Every February, Deerfield Academy participates in the Green Cup Challenge (GCC), a nationwide initiative to conserve resources and reduce their carbon footprint.
The challenge began at Phillips Exeter Academy (PEA) in 2003 as a competition to see which dormitory could conserve the most energy. It saved PEA thousands of dollars in utility costs and raised awareness about greenhouse gas emissions. Since then, the GCC has spread to over forty other schools and has been overseen by the Green Schools Alliance, an organization dedicated to sustainability education and action.
This year, Deerfield is competing with seven peer schools – Phillips Andover, Phillips Exeter, Choate Rosemary Hall, Northfield Mount Hermon (NMH), Hotchkiss, Lawrenceville, and St. Paul’s – to see which school can reduce its energy usage the most. Unlike previous years, this year’s challenge is organized and run completely by students.
On January 22, Sophie Opler ’19, Fatima Zahoor ’18, and Sydney Williams ’17, all students involved in organizing the Green Cup Challenge this year, attended a summit at NMH to meet with other school representatives and discuss ways to motivate students to participate in the challenge.
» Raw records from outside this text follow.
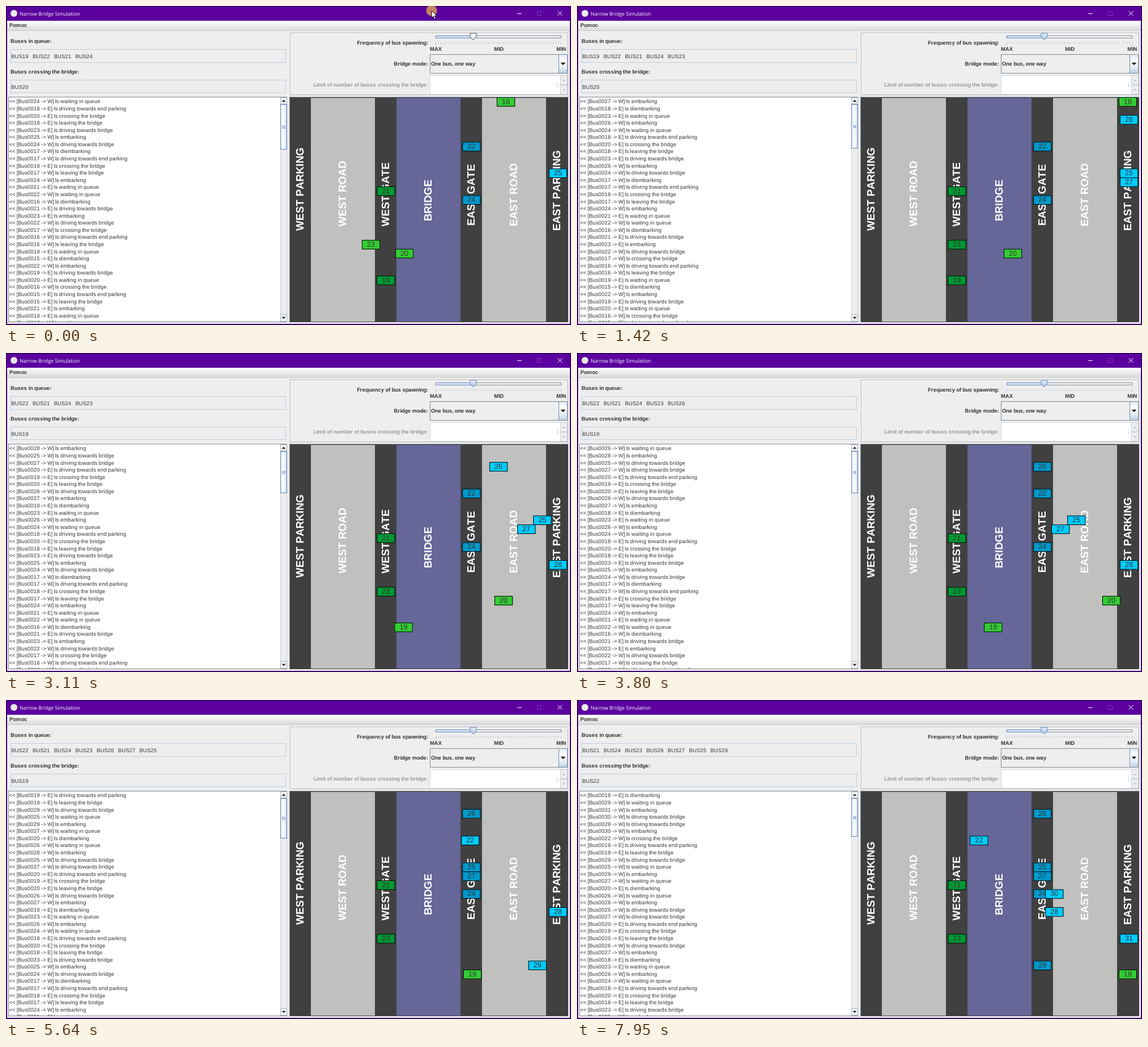
Recreate the animation shown at these times as an HTML page with a canvas. Size 997 by 562 pixels, loop 8 s.

```html
<!DOCTYPE html>
<html lang="en">
<head>
<meta charset="utf-8">
<title>Narrow Bridge Simulation</title>
<style>
html, body { margin: 0; width: 100%; height: 100%; overflow: hidden; background: #16002a; }
canvas { display: block; width: 997px; height: 562px; }
</style>
</head>
<body>
<canvas id="stage" width="997" height="562"></canvas>
<script>
const ctx = document.getElementById('stage').getContext('2d');
const LOOP = 8000, TICK = 76.95, LEAD = 19;
const SCALE = 0.786; // the window is shown reduced
const SANS = '"Liberation Sans", Arial, sans-serif';
const INK = '#333333', EDGE = '#7a8a99', PALE = '#b8cfe5', PANEL = '#eeeeee', PURPLE = '#5b009f';

const ACTIONS = {
  e: 'embarking', d: 'driving towards bridge', q: 'waiting in queue', c: 'crossing the bridge',
  l: 'leaving the bridge', p: 'driving towards end parking', x: 'diembarking'
};

// Entries are bus number, direction and action; newest first.
const HISTORY = ('24Wq 18Ep 20Ec 18El 23Ed 25We 24Wd 17Wx 17Wp 18Ec 17Wl 24We 21Eq 22Wq 16Wx 21Ed ' +
  '23Ee 22Wd 17Wc 16Wp 16Wl 19Eq 15Ex 22We 19Ed 20Eq 16Wc 15Ep 15El 21Ee 18Eq 17Wq').split(' ');

// tick:entry, oldest first
const EVENTS = ('2:26We 4:23Eq 13:18Ex 15:27We 26:26Wd 32:20El 33:19Ec 33:20Ep 33:27Wd 37:25Wd 40:28We ' +
  '47:26Wq 54:20Ex 54:27Wq 56:29We 58:25Wq 68:29Wd 73:19El 73:19Ep 74:22Wc 78:30We 85:28Wd 85:30Wd ' +
  '87:31We 90:29Wq 94:19Ex').split(' ').map(s => s.split(':'));

const WEST_GATE = 654.3, EAST_GATE = 805.2, EAST_PARK = 957.9, EAST_END = 955.8;

// Drives from the east parking to the east gate.
const westbound = (spawn, start) => [[spawn, EAST_PARK], [start, EAST_PARK], [start + 21.1, EAST_GATE]];

const BUSES = [
  { id: 18, row: 0, dir: 'E', path: [[0, 866], [12.4, EAST_END]], end: 25 },
  { id: 19, row: 20, dir: 'E', path: [[0, WEST_GATE], [31.45, WEST_GATE], [72.6, 804], [93.6, EAST_END]] },
  { id: 20, row: 17, dir: 'E', path: [[0, 687], [32, 804.3], [53, EAST_END]], end: 66 },
  { id: 21, row: 10, dir: 'E', path: [[0, WEST_GATE]] },
  { id: 22, row: 5, dir: 'W', path: [[0, EAST_GATE], [72.4, EAST_GATE], [103, 693.3]] },
  { id: 23, row: 16, dir: 'E', path: [[0, 628], [3.6, WEST_GATE]] },
  { id: 24, row: 11, dir: 'W', path: [[0, EAST_GATE]] },
  { id: 25, row: 8, dir: 'W', path: westbound(0, 36.2) },
  { id: 26, row: 2, dir: 'W', path: westbound(2, 25.5) },
  { id: 27, row: 9, dir: 'W', path: westbound(15, 32.3) },
  { id: 28, row: 13, dir: 'W', path: westbound(40, 84.8) },
  { id: 29, row: 19, dir: 'W', path: westbound(56, 68) },
  { id: 30, row: 11, dir: 'W', path: westbound(78, 84.8) },
  { id: 31, row: 16, dir: 'W', path: westbound(87, 120) }
];

const ZONES = [
  ['WEST PARKING', 396], ['WEST ROAD', 388.5], ['WEST GATE', 388.5], ['BRIDGE', 379],
  ['EAST GATE', 387], ['EAST ROAD', 388], ['EAST PARKING', 396]
];
const ZONE_EDGES = [501, 538, 651, 689, 802, 840, 953, 991];

const CURSOR_X = [[0, 751], [2, 757], [9, 800], [12, 806], [15, 824]];
const CURSOR_Y = [[0, 8], [2, 13], [9, 25], [12, 28], [15, 53]];
const CURSOR_GONE = 15;

function along(points, n) {
  const i = points.findIndex(p => p[0] > n);
  if (i < 0) return points[points.length - 1][1];
  if (i === 0) return points[0][1];
  const [n0, v0] = points[i - 1], [n1, v1] = points[i];
  return v0 + (v1 - v0) * (n - n0) / (n1 - n0);
}

function fill(x, y, w, h, color) {
  ctx.fillStyle = color;
  ctx.fillRect(x, y, w, h);
}

function box(x, y, w, h, color, edge, line = 1) {
  fill(x, y, w, h, color);
  ctx.strokeStyle = edge;
  ctx.lineWidth = line;
  ctx.strokeRect(x + line / 2, y + line / 2, w - line, h - line);
}

// Unkerned text whose letters advance by whole unscaled pixels.
// align: 0 left, 0.5 centre, 1 right
function text(str, x, y, { size = 12, bold = false, color = INK, align = 0 } = {}) {
  ctx.font = `${bold ? 'bold ' : ''}${size}px ${SANS}`;
  ctx.fillStyle = color;
  const letters = [...str];
  const steps = letters.map(c => Math.round(ctx.measureText(c).width));
  ctx.save();
  ctx.translate(x, y);
  ctx.scale(SCALE, SCALE);
  let pen = -align * steps.reduce((a, b) => a + b, 0);
  letters.forEach((c, i) => {
    ctx.fillText(c, pen, 0);
    pen += steps[i];
  });
  ctx.restore();
}

function label(str, x, y, align = 0, color = INK) {
  text(str, x, y, { bold: true, align, color });
}

function poly(points, color, edge) {
  ctx.beginPath();
  points.forEach(([x, y]) => ctx.lineTo(x, y));
  ctx.closePath();
  ctx.fillStyle = color;
  ctx.fill();
  if (!edge) return;
  ctx.strokeStyle = edge;
  ctx.lineWidth = 1;
  ctx.stroke();
}

function line(x0, y0, x1, y1, color, width = 1) {
  ctx.beginPath();
  ctx.moveTo(x0, y0);
  ctx.lineTo(x1, y1);
  ctx.strokeStyle = color;
  ctx.lineWidth = width;
  ctx.stroke();
}

function blend(x0, y0, x1, y1, ...colors) {
  const g = ctx.createLinearGradient(x0, y0, x1, y1);
  colors.forEach((c, i) => g.addColorStop(i / (colors.length - 1), c));
  return g;
}

// dir is -1 for up, 1 for down
function arrow(x, y, r, dir, color) {
  poly([[x - r, y - dir * r / 2], [x + r, y - dir * r / 2], [x, y + dir * r / 2]], color);
}

function drawWindow() {
  fill(0, 0, 997, 562, '#16002a');
  fill(1, 1, 995, 560, PURPLE);
  fill(2, 26, 993, 534, PANEL);

  ctx.beginPath();
  ctx.arc(14, 13, 6, 0, Math.PI * 2);
  ctx.fillStyle = '#e8e8e8';
  ctx.fill();
  ctx.font = '8.9px "Open Sans", "Noto Sans", sans-serif';
  ctx.fillStyle = '#ffffff';
  ctx.fillText('Narrow Bridge Simulation', 24, 16.5);
  line(902, 13.5, 910, 13.5, '#ffffff');
  ctx.strokeStyle = '#7c3ab0';
  ctx.strokeRect(937.5, 9.5, 7, 7);
  line(973.5, 9, 981.5, 17, '#ffffff');
  line(981.5, 9, 973.5, 17, '#ffffff');

  fill(2, 26, 993, 17, blend(0, 26, 0, 43, '#ffffff', '#dadada'));
  line(2, 43.5, 995, 43.5, '#cccccc');
  label('Pomoc', 6, 37);
}

function drawStatus(queue, crossing) {
  label('Buses in queue:', 8, 65);
  box(8, 76, 486, 24, PANEL, PALE);
  text(queue.map(b => 'BUS' + b).join('   '), 9.2, 92);
  label('Buses crossing the bridge:', 8, 118.5);
  box(8, 130, 486, 23, PANEL, PALE);
  text('BUS' + crossing, 9.2, 145.5);
}

function drawSlider(n) {
  box(758, 52, 222, 5, '#f4f4f4', EDGE);
  box(758, 52, 66, 5, '#dce8f5', '#6382bf');
  for (let i = 0; i <= 50; i++) {
    const x = 758.5 + i * 4.42;
    line(x, 63.5, x, i % 25 ? 66.5 : 69, '#a9b7c6', 0.8);
  }
  label('MAX', 758.5, 79, 0.5);
  label('MID', 870, 79, 0.5);
  label('MIN', 980, 79, 0.5);
  const lit = n >= 12;
  poly([[819, 48], [830, 48], [830, 54.5], [824.5, 60], [819, 54.5]],
    lit ? blend(0, 48, 0, 60, '#e8f1fa', '#a3c1e0') : blend(0, 48, 0, 60, '#ffffff', '#dddddd'),
    lit ? '#6382bf' : '#4a5560');
}

function drawControls(n) {
  ctx.strokeStyle = '#b5b5b5';
  ctx.lineWidth = 1;
  ctx.strokeRect(501.5, 47.5, 490, 109);
  line(502, 48.5, 991, 48.5, '#ffffff');
  line(502.5, 48, 502.5, 156, '#ffffff');

  label('Frequency of bus spawning:', 745, 68, 1);
  drawSlider(n);

  label('Bridge mode:', 745, 105, 1);
  box(748, 85, 243, 34, PANEL, EDGE);
  box(975, 85, 16, 34, blend(0, 85, 0, 119, '#dde8f3', '#ffffff', '#e6eef6', PALE), EDGE);
  arrow(983, 102, 4.5, 1, '#222222');
  label('One bus, one way', 750, 105);

  label('Limit of number of buses crossing the bridge:', 745, 142, 1, '#999999');
  box(748, 122, 243, 34, '#ffffff', '#d4dde6');
  box(978, 122, 13, 17, PANEL, '#c4cfda');
  box(978, 139, 13, 17, PANEL, '#c4cfda');
  arrow(984.5, 131, 2.5, -1, '#9fb2c6');
  arrow(984.5, 148, 2.5, 1, '#9fb2c6');
  text('1', 976, 142, { color: PALE, align: 1 });
}

function drawLog(log, added) {
  box(4, 160, 492, 397, '#ffffff', EDGE);
  ctx.save();
  ctx.beginPath();
  ctx.rect(5, 161, 479, 395);
  ctx.clip();
  log.slice(0, 32).forEach((entry, i) => {
    const message = `<< [Bus00${entry.slice(0, 2)} -> ${entry[2]}] Is ${ACTIONS[entry[3]]}`;
    text(message, 5.5, 171.4 + i * 12.58);
  });
  ctx.restore();

  box(484, 161, 12, 395, PANEL, '#c5d0db');
  box(484, 161, 12, 12, '#f3f3f3', '#a6b3c0');
  box(484, 543, 12, 13, '#f3f3f3', '#a6b3c0');
  arrow(490, 167, 3.5, -1, '#222222');
  arrow(490, 549.5, 3.5, 1, '#222222');
  const size = 370 * 31.4 / (145 + added);
  box(484, 173, 12, Math.round(size), blend(484, 0, 496, 0, '#dde8f3', '#ffffff', PALE), '#6382bf');
  const mid = Math.round(173 + size / 2);
  for (let k = -2; k <= 2; k += 2) line(487, mid + k + 0.5, 493, mid + k + 0.5, '#6382bf', 0.8);
}

function drawBus(bus, n) {
  if (n < bus.path[0][0] || n >= (bus.end || Infinity)) return;
  const x = along(bus.path, n), y = 160.7 + bus.row * 20 * SCALE;
  const waiting = x === WEST_GATE || x === EAST_GATE;
  const color = bus.dir === 'E' ? (waiting ? '#009933' : '#33cc33') : (waiting ? '#0099cc' : '#00ccff');
  box(x, y, 41 * SCALE, 21 * SCALE, color, '#000000', 1);
  text(String(bus.id), x + 16.1, y + 11.8, { size: 16, align: 0.5 });
}

function drawMap(n) {
  ctx.save();
  ctx.beginPath();
  ctx.rect(500, 161, 492, 396);
  ctx.clip();
  fill(500, 161, 492, 396, '#404040');
  ZONES.forEach(([name, bottom], i) => {
    const x = ZONE_EDGES[i];
    fill(x, 162, ZONE_EDGES[i + 1] - x, 394, i === 3 ? '#666699' : i % 2 ? '#c0c0be' : '#404040');
    ctx.save();
    ctx.translate(524.8 + i * 75.5, bottom);
    ctx.rotate(-Math.PI / 2);
    text(name, 0, 0, { size: 24, bold: true, color: '#ffffff' });
    ctx.restore();
  });
  BUSES.forEach(bus => drawBus(bus, n));
  ctx.restore();
  line(500, 160.5, 992, 160.5, EDGE);
  line(500.5, 160, 500.5, 557, EDGE);
}

function drawCursor(n) {
  if (n >= CURSOR_GONE) return;
  const x = along(CURSOR_X, n), y = along(CURSOR_Y, n);
  ctx.beginPath();
  ctx.arc(x, y, 9.5, 0, Math.PI * 2);
  ctx.fillStyle = 'rgba(218, 155, 90, 0.85)';
  ctx.fill();
  const tip = [[0, 0], [0, 13], [3, 10.2], [5.2, 15], [7.4, 14], [5.2, 9.4], [9.2, 9.2]];
  poly(tip.map(([dx, dy]) => [x + dx, y + dy]), '#ffffff', '#000000');
}

function stateAt(n) {
  const log = HISTORY.slice();
  let queue = ['19', '22', '21', '24'], crossing = '20', added = 0;
  for (const [tick, entry] of EVENTS) {
    if (+tick > n) break;
    const id = entry.slice(0, 2);
    log.unshift(entry);
    added++;
    if (entry[3] === 'q') queue.push(id);
    if (entry[3] === 'c') {
      queue = queue.filter(b => b !== id);
      crossing = id;
    }
  }
  return { log, queue, crossing, added };
}

function draw(n) {
  const { log, queue, crossing, added } = stateAt(n);
  drawWindow();
  drawStatus(queue, crossing);
  drawControls(n);
  drawLog(log, added);
  drawMap(n);
  drawCursor(n);
}

ctx.textRendering = 'geometricPrecision';
const begin = performance.now();
let shown = -1;
function frame() {
  const time = (performance.now() - begin) % LOOP;
  const n = Math.max(0, Math.floor((time - LEAD) / TICK));
  if (n !== shown) draw(n);
  shown = n;
  requestAnimationFrame(frame);
}
frame();
</script>
</body>
</html>
```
“Many people don’t know that the most important thing isn’t [turning your lights off], but unplugging. Having a cord plugged in like a laptop charger or fan uses electricity even when it’s not on,” Opler noted. “[And] having somebody to remind you really helps.”
However, Deerfield’s Green Cup Challenge hasn’t always met its goal.
Global Studies, Sustainability, and Service Fellow Ms. Heather Wakeman recalled one particular incident: “Students were buying headlamps so that they could work with their lights off, which actually increase[d] their carbon footprint,” Ms. Wakeman said. “we were hurting the environment, not helping. It was all very backwards.”
Wakeman stressed that the mission of the challenge wasn’t necessarily about the exact amount of energy saved, but about helping students develop good habits and understand their personal impact on the environment.
While the dorm that reduces the most energy this month will receive a prize of a feed, Opler, Zahoor, and Williams all agree that what really matters is the learning experience.
Opler stated, “If Deerfield can teach our students how to live effectively in the real world and how to reduce energy where they can… I think it’s a good takeaway.”